Reportamos um novo registro do roedor Sigmodontinae Blarinomys breviceps, uma espécie naturalmente rara, semifossorial e endêmica do bioma Floresta Atlântica. O espécime foi capturado no Parque Estadual das Fontes do Ipiranga, um fragmento urbano de floresta atlântica na cidade de São Paulo, utilizando armadilhas de queda. O animal foi preparado como espécime testemunho e depositado na coleção científica do Museu de Zoologia da Universidade de São Paulo. A informação sobre o novo registro desta espécie, atualmente considerada “Deficiente em Dados” para o estado de São Paulo, acrescenta informações sobre seu status de conservação e plasticidade ecológica, bem como sobre áreas prioritárias para conservação.

SPM-1-producing Pseudomonas aeruginosa ST277 clone recovered from microbiota of migratory birds

The production of Sao Paulo metallo-ß-lactamase (SPM-1) is the most common carbapenem resistance mechanism detected among multidrug-resistant Pseudomonas aeruginosa clinical isolates in Brazil. Dissemination of SPM-1-producing P. aeruginosa has been restricted to the nosocomial settings, with sporadic reports of environmental isolates due to contamination by hospital sewage. Herein, we described the detection and molecular characterization of SPM-1-producing P. aeruginosa recovered from the microbiota of migratory birds in Brazil. Three hundred gram-negative bacilli were recovered from cloacal and choanal swabs of Dendrocygna viduata during a surveillance study for detection of carbapenem-resistant isolates. All isolates were identified by matrix-assisted laser desorption ionization?time of flight mass spectrometry. Molecular typing was performed by pulsed-field gel electrophoresis (PFGE) and multilocus sequence typing.

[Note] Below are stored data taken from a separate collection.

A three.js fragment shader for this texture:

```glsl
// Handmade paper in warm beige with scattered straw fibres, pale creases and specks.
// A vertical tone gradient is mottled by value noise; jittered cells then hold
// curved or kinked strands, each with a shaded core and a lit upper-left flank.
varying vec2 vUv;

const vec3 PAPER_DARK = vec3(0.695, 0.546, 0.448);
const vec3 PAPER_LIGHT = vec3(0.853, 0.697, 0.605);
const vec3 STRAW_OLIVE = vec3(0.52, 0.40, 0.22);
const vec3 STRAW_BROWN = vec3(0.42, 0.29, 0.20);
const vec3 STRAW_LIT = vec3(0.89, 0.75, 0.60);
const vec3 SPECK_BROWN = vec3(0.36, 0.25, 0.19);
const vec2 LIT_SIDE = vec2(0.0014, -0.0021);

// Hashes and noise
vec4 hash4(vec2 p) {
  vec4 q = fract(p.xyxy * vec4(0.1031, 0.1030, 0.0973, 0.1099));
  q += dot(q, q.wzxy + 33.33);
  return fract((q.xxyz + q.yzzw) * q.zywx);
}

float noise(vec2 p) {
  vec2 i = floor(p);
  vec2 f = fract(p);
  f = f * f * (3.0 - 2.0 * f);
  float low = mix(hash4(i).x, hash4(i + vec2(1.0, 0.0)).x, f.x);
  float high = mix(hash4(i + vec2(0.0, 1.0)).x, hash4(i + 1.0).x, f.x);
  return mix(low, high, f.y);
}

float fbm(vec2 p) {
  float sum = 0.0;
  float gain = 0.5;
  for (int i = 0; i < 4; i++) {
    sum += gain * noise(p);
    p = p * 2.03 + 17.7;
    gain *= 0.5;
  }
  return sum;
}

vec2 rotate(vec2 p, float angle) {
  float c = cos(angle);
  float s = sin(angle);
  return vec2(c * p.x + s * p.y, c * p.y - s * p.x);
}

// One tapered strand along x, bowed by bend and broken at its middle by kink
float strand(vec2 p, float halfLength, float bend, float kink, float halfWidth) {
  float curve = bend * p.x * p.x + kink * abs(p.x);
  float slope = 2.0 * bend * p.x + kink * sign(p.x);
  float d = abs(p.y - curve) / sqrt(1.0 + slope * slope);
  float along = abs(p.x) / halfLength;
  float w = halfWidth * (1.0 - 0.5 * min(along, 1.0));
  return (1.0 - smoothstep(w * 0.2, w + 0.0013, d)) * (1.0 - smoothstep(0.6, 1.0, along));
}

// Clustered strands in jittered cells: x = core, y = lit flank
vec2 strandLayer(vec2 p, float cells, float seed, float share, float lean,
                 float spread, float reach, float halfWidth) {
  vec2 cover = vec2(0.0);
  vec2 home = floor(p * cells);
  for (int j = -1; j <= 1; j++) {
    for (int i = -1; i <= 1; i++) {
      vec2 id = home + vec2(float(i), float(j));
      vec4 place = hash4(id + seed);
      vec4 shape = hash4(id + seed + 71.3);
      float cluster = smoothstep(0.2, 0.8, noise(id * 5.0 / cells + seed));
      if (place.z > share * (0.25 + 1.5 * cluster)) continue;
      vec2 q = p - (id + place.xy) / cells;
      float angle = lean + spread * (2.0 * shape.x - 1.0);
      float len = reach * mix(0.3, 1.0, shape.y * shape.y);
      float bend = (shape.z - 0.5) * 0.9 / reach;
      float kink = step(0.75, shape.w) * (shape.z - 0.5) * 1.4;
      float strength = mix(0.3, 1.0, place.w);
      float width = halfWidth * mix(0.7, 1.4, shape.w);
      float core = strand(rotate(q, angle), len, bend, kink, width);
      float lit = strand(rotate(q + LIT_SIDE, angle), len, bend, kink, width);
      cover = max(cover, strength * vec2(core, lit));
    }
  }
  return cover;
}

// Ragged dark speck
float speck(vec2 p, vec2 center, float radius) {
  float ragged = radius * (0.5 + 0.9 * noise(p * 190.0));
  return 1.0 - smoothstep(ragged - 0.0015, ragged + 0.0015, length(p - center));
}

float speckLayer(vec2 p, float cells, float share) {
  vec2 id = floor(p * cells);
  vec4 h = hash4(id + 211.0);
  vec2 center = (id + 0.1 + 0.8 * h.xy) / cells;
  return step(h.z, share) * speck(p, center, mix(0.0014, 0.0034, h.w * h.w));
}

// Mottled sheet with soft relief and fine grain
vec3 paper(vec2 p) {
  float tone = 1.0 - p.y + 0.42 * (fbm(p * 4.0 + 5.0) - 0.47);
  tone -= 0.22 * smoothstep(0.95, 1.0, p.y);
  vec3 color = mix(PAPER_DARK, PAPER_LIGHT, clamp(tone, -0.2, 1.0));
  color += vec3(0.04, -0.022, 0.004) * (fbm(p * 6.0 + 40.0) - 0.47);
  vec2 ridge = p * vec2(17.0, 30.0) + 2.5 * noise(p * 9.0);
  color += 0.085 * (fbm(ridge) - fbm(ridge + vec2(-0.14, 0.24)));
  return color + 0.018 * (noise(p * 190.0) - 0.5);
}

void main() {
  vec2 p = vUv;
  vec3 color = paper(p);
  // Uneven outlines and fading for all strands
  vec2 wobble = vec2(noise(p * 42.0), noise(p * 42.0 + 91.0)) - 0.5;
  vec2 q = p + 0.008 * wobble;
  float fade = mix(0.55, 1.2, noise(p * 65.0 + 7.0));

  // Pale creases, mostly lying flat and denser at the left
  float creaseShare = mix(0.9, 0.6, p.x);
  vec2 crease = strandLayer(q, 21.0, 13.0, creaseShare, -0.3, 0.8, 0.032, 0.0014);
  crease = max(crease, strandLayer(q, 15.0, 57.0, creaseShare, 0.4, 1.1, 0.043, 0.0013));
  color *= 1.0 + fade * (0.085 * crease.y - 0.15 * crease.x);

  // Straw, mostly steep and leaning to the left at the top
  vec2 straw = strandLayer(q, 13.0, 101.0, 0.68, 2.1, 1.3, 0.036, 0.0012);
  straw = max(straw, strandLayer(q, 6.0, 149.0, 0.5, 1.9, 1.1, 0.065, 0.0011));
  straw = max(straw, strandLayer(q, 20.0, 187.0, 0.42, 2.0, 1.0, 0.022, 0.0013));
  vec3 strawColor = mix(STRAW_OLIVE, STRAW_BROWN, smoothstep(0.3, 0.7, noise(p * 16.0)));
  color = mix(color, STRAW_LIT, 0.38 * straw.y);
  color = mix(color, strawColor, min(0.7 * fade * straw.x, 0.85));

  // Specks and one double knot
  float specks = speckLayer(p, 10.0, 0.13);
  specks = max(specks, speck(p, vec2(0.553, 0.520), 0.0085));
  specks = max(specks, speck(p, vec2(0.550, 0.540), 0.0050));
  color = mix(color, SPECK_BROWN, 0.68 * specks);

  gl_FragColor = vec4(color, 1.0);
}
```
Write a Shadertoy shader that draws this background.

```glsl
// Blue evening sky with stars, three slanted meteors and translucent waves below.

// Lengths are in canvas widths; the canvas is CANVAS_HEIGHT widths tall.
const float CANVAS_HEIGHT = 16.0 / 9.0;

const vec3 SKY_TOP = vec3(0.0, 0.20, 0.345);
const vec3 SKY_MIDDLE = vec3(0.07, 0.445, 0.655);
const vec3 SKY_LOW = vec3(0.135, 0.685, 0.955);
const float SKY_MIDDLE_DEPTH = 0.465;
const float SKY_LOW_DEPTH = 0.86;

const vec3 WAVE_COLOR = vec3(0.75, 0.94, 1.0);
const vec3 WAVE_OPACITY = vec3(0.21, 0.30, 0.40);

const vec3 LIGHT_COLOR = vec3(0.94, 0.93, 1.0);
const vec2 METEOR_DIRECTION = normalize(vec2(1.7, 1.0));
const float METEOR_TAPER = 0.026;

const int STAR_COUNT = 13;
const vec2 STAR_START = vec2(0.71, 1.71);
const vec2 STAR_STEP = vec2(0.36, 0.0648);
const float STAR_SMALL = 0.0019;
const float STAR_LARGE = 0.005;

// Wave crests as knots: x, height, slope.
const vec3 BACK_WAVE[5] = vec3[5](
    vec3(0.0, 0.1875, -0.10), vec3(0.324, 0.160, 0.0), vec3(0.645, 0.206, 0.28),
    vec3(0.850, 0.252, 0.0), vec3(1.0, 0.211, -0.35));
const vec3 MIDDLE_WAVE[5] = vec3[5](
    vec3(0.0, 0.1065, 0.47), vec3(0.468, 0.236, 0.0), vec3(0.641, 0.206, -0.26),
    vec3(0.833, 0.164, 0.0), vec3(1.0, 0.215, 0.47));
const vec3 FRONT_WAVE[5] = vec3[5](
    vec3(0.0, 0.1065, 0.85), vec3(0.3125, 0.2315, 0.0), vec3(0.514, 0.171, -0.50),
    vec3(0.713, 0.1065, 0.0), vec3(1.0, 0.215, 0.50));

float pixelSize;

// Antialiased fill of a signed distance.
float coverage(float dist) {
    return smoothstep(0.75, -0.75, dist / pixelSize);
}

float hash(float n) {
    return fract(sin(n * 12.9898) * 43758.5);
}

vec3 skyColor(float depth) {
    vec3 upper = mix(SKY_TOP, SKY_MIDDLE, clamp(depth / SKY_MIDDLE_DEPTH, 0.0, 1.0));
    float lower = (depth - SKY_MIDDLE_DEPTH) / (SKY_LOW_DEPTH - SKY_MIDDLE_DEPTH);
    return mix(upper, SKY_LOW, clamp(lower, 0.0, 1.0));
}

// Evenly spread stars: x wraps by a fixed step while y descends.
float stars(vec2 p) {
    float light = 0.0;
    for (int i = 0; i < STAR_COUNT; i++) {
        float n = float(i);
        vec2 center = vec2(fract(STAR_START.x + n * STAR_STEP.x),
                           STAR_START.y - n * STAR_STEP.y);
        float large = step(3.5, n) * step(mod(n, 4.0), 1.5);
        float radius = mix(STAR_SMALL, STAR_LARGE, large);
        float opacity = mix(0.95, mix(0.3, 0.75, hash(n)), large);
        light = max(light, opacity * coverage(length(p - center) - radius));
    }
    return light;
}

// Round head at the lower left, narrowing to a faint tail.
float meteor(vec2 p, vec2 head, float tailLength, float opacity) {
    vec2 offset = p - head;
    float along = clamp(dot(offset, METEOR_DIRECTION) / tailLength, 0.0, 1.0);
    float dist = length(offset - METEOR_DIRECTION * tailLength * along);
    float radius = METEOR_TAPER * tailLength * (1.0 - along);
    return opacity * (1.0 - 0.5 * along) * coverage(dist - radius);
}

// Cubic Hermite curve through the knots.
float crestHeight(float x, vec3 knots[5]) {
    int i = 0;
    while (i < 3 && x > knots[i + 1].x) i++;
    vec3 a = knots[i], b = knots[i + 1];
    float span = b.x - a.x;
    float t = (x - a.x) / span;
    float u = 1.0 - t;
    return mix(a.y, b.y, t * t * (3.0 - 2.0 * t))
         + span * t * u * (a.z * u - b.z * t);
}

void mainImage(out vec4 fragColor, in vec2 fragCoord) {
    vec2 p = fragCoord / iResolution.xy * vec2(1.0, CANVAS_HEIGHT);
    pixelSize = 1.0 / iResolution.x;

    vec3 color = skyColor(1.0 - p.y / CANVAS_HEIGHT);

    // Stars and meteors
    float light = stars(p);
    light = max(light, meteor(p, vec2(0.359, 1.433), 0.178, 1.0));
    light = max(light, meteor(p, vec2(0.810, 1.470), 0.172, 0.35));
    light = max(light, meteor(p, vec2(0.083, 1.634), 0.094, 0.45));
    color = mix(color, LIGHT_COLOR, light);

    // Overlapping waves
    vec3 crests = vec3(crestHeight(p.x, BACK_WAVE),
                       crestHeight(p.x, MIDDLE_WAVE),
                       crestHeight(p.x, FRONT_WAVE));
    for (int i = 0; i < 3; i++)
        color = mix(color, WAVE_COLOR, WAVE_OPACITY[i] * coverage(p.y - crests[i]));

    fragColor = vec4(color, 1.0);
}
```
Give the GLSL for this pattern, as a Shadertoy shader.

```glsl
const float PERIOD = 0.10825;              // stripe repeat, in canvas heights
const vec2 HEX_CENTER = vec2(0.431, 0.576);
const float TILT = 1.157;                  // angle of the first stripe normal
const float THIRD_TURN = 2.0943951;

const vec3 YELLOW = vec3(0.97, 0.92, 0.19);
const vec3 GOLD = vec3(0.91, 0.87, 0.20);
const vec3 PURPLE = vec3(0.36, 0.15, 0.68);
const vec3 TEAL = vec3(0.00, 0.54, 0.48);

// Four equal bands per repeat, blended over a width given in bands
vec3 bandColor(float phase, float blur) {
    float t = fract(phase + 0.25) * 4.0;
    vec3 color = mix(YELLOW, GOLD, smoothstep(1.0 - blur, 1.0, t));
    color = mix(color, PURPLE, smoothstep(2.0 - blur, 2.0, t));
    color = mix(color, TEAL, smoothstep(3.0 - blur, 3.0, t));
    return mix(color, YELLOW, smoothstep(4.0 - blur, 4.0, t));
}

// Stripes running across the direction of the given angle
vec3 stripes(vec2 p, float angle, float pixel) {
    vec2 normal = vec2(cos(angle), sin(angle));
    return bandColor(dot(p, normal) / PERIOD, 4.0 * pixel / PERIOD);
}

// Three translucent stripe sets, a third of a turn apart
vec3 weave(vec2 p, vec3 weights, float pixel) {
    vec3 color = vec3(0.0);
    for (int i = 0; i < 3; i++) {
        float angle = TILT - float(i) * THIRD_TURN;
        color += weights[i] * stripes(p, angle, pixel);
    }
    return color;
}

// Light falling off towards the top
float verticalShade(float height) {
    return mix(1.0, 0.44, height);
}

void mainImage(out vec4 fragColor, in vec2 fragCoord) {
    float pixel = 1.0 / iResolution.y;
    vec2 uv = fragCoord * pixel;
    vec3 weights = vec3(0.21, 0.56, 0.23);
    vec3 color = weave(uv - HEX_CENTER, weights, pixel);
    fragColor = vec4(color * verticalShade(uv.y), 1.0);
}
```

MICs were determined by agar dilution, except for polymyxin B. Antibiotic resistance genes were detected by polymerase chain reaction (PCR) followed by DNA sequencing. Transcriptional levels of oprD and efflux system encoding genes were also carried out by quantitative real-time PCR. Nine imipenem resistant P. aeruginosa isolates were recovered with 7 of them carrying blaSPM-1. Additional resistance genes (rmtD-1, blaOXA-56, aacA4, and aac(6′)-Ib-cr) were also detected in all 9 isolates. The SPM-1-producing isolates showed high MICs for all ß-lactams, fluoroquinolones, and aminoglycosides, being susceptible only to polymyxin B. Interestingly, all isolates showed the same PFGE pattern and belonged to ST277. Overexpression of MexXY-OprM and MexABOprM was observed in those isolates that did not harbor blaSPM-1. Our results suggest that migratory birds might have played a role in the dissemination of SPM-1 producing P. aeruginosa within the Brazilian territory.

Bacteria richness and antibiotic-resistance in bats from a protected area in the Atlantic Forest of Southeastern Brazil

Bats play key ecological roles, also hosting many zoonotic pathogens. Neotropical bat microbiota is still poorly known. We speculate that their dietary habits strongly influence their microbiota richness and antibiotic-resistance patterns, which represent growing and serious public health and environmental issue. Here we describe the aerobic microbiota richness of bats from an Atlantic Forest remnant in Southeastern Brazil, and the antibiotic-resistance patterns of bacteria of clinical importance. Oral and rectal cavities of 113 bats from Carlos Botelho State Park were swabbed. Samples were plated on 5% sheep blood and MacConkey agar and identified by the MALDI-TOF technique. Antibiotic susceptibility tests were performed using Kirby-Bauer’s antibiotic disc diffusion technique.We identified 596 isolates at the genus level and tentatively to the species level. Proteobacteria was the most abundant phylum in all the dietary guilds, representing 87% of the total identified samples. The most common bacteria within bat individuals were Escherichia coli, Klebsiella oxytoca and Serratia marcescens, and within bat species were Serratia marcescens, Pseudomonas sp. and Staphylococcus sp. Frugivores presented the most diverse microbiota. In general, the antibiogram results indicated a low occurrence of resistance on eigth potentially pathogenic bacteria species. The resistance to antibiotics found on our samples was related mostly to the intrinsic resistance of the tested species.The low occurrence of resistant bacteria in our samples could be related to the well preserved environment where bats were caught. Once the major causes of resistance-acquiring are related to anthropic activites, the controlled access of tourists on certain regions of the Park seems to be effectively protecting the environment.